- [PROBLEM STATEMENT] Report every line below that holds the word "width".

(Saved entries)
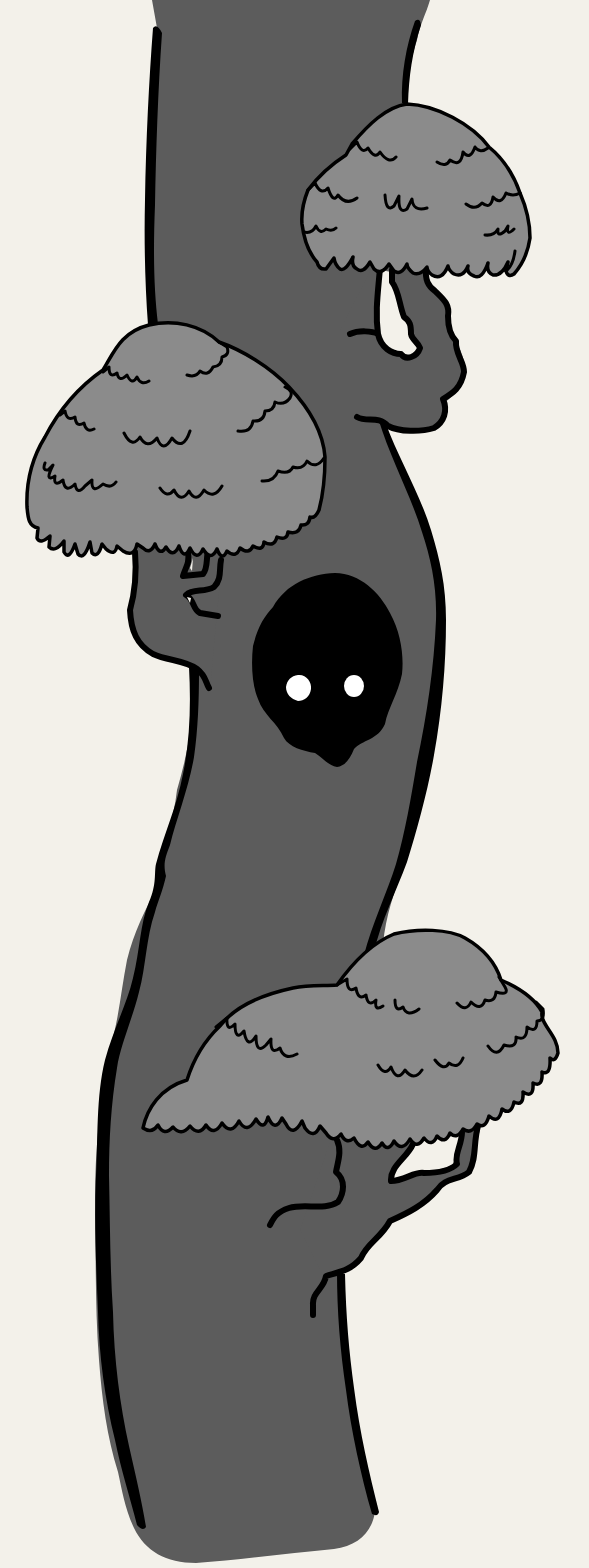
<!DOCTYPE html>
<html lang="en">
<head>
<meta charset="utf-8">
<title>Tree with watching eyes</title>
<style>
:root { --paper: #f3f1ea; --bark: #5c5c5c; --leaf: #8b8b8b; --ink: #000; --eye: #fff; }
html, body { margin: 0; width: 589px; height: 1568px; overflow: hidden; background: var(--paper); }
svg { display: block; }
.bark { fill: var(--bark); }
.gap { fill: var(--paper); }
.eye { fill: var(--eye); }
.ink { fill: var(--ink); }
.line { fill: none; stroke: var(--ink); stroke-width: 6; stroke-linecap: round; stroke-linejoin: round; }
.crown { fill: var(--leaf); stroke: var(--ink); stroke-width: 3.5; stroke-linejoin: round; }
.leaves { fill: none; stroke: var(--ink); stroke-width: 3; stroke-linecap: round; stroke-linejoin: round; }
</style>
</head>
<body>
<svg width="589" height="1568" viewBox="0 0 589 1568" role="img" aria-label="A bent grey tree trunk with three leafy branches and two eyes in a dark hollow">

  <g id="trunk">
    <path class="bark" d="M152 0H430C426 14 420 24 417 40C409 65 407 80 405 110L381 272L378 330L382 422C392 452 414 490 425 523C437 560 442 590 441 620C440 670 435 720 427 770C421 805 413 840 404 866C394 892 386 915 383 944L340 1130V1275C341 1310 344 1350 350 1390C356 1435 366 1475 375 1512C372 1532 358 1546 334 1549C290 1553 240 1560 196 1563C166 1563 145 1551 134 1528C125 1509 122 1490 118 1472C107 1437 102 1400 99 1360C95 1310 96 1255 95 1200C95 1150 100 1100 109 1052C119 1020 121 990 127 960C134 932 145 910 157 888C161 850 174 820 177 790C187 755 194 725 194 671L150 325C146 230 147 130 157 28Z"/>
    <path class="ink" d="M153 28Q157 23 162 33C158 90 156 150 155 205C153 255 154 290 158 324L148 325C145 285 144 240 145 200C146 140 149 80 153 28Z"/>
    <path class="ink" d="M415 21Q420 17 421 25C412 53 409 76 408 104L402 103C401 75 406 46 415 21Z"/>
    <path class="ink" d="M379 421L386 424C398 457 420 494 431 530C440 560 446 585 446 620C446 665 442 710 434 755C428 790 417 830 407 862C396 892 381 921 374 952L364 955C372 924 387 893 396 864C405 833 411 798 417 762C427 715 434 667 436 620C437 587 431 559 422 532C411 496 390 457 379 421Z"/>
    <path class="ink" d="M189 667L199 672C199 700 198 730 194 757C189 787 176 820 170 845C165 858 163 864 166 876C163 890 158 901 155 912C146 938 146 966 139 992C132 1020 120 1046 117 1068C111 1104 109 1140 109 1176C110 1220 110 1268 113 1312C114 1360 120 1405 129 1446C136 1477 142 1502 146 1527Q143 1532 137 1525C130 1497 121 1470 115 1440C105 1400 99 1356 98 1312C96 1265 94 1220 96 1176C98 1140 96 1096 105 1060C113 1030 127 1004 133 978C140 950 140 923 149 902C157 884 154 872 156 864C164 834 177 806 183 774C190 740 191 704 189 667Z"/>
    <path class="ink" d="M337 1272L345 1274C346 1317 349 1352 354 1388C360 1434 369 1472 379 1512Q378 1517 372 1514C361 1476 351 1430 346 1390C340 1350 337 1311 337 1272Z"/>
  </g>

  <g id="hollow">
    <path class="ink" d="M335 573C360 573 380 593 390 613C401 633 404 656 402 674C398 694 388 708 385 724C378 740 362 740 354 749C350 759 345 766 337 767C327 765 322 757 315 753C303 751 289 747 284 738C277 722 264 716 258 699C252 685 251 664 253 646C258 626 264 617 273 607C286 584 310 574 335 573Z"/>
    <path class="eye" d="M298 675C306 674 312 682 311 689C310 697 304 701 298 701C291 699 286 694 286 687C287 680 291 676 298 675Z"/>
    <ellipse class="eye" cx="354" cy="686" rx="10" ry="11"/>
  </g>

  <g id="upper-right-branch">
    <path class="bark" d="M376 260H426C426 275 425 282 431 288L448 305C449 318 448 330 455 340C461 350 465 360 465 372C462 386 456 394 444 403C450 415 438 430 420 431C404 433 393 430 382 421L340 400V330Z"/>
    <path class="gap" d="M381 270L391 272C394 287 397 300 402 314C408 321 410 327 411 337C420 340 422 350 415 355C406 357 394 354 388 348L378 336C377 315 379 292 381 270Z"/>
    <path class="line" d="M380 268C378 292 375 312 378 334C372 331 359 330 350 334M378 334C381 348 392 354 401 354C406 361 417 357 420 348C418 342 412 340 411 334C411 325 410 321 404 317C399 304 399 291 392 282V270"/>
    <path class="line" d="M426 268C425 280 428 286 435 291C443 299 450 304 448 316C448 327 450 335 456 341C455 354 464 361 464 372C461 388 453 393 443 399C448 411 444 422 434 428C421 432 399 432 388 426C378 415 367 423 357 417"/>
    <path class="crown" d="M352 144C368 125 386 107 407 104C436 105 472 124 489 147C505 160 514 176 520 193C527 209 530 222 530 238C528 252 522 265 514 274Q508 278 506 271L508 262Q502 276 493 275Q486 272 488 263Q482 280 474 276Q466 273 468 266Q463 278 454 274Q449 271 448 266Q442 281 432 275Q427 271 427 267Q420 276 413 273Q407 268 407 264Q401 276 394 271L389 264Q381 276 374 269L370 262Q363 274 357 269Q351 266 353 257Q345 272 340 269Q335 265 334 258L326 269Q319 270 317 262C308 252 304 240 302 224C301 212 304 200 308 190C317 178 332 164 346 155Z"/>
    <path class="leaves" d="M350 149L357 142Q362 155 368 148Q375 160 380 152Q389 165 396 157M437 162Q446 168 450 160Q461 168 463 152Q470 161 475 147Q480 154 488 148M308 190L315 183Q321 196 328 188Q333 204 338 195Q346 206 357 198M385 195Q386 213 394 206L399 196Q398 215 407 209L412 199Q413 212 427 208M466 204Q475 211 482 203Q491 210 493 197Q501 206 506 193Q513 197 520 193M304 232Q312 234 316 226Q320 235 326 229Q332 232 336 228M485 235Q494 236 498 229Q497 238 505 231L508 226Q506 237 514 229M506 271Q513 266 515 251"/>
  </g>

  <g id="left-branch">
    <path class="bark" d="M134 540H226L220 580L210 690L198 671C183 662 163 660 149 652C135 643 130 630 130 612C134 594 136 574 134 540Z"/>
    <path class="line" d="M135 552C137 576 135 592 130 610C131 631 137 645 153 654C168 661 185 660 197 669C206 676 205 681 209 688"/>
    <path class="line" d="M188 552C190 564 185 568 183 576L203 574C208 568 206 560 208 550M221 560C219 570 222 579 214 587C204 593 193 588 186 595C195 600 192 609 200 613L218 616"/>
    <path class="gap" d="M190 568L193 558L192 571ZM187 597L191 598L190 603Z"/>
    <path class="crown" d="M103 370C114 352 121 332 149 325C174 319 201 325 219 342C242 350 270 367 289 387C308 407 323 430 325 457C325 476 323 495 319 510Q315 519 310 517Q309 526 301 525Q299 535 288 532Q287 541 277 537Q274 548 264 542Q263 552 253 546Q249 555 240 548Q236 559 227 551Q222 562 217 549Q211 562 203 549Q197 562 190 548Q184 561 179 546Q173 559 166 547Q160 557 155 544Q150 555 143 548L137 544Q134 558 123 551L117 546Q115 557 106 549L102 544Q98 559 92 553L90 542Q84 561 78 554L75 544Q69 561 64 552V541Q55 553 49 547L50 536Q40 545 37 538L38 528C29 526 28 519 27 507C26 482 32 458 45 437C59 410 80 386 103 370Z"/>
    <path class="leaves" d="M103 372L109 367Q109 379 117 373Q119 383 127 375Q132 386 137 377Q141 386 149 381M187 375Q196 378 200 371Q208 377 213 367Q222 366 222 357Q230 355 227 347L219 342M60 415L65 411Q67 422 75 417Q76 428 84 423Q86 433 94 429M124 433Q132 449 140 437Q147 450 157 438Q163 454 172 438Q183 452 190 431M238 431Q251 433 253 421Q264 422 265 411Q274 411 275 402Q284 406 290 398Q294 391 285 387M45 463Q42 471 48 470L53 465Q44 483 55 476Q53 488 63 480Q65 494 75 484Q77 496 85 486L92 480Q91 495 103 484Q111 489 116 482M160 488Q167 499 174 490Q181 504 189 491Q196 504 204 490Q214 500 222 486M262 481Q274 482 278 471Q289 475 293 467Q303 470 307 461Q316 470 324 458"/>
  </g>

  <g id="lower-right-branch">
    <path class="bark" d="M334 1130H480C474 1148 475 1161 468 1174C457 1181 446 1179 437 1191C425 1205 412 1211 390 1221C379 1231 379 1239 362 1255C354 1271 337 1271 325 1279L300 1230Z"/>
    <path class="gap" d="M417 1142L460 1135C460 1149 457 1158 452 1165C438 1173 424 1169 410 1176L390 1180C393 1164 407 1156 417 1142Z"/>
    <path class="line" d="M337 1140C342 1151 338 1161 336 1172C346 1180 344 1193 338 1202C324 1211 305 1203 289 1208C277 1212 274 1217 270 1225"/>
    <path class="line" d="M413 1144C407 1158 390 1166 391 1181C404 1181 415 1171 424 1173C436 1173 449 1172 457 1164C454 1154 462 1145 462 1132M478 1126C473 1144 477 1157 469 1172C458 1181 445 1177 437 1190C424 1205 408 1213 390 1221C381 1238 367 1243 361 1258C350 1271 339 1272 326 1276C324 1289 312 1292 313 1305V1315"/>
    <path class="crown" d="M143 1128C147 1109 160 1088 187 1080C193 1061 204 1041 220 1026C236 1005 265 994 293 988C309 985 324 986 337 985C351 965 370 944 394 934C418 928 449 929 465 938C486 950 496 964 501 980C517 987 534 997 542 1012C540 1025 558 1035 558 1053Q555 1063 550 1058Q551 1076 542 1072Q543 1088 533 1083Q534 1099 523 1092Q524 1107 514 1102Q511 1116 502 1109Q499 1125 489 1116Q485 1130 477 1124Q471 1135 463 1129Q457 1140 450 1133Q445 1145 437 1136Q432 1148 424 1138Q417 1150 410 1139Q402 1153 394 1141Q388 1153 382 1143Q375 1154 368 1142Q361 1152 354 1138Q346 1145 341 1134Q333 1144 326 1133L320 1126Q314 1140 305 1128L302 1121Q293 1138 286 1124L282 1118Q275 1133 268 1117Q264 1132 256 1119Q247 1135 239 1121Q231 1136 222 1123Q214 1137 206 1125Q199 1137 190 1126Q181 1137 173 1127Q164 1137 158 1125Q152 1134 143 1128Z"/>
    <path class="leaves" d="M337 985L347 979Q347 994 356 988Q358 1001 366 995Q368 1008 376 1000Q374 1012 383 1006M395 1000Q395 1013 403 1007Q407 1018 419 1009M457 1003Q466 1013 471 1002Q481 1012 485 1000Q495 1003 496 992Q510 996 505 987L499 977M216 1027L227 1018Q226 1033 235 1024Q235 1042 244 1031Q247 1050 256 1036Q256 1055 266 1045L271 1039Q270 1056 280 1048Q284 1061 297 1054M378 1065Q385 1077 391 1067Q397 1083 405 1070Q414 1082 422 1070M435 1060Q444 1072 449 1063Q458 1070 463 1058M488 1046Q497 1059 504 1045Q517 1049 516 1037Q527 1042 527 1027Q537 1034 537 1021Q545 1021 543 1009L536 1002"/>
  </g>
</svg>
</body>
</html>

- [SOLUTION FOR THIS EXERCISE]
html, body { margin: 0; width: 589px; height: 1568px; overflow: hidden; background: var(--paper); }
.line { fill: none; stroke: var(--ink); stroke-width: 6; stroke-linecap: round; stroke-linejoin: round; }
.crown { fill: var(--leaf); stroke: var(--ink); stroke-width: 3.5; stroke-linejoin: round; }
.leaves { fill: none; stroke: var(--ink); stroke-width: 3; stroke-linecap: round; stroke-linejoin: round; }
<svg width="589" height="1568" viewBox="0 0 589 1568" role="img" aria-label="A bent grey tree trunk with three leafy branches and two eyes in a dark hollow">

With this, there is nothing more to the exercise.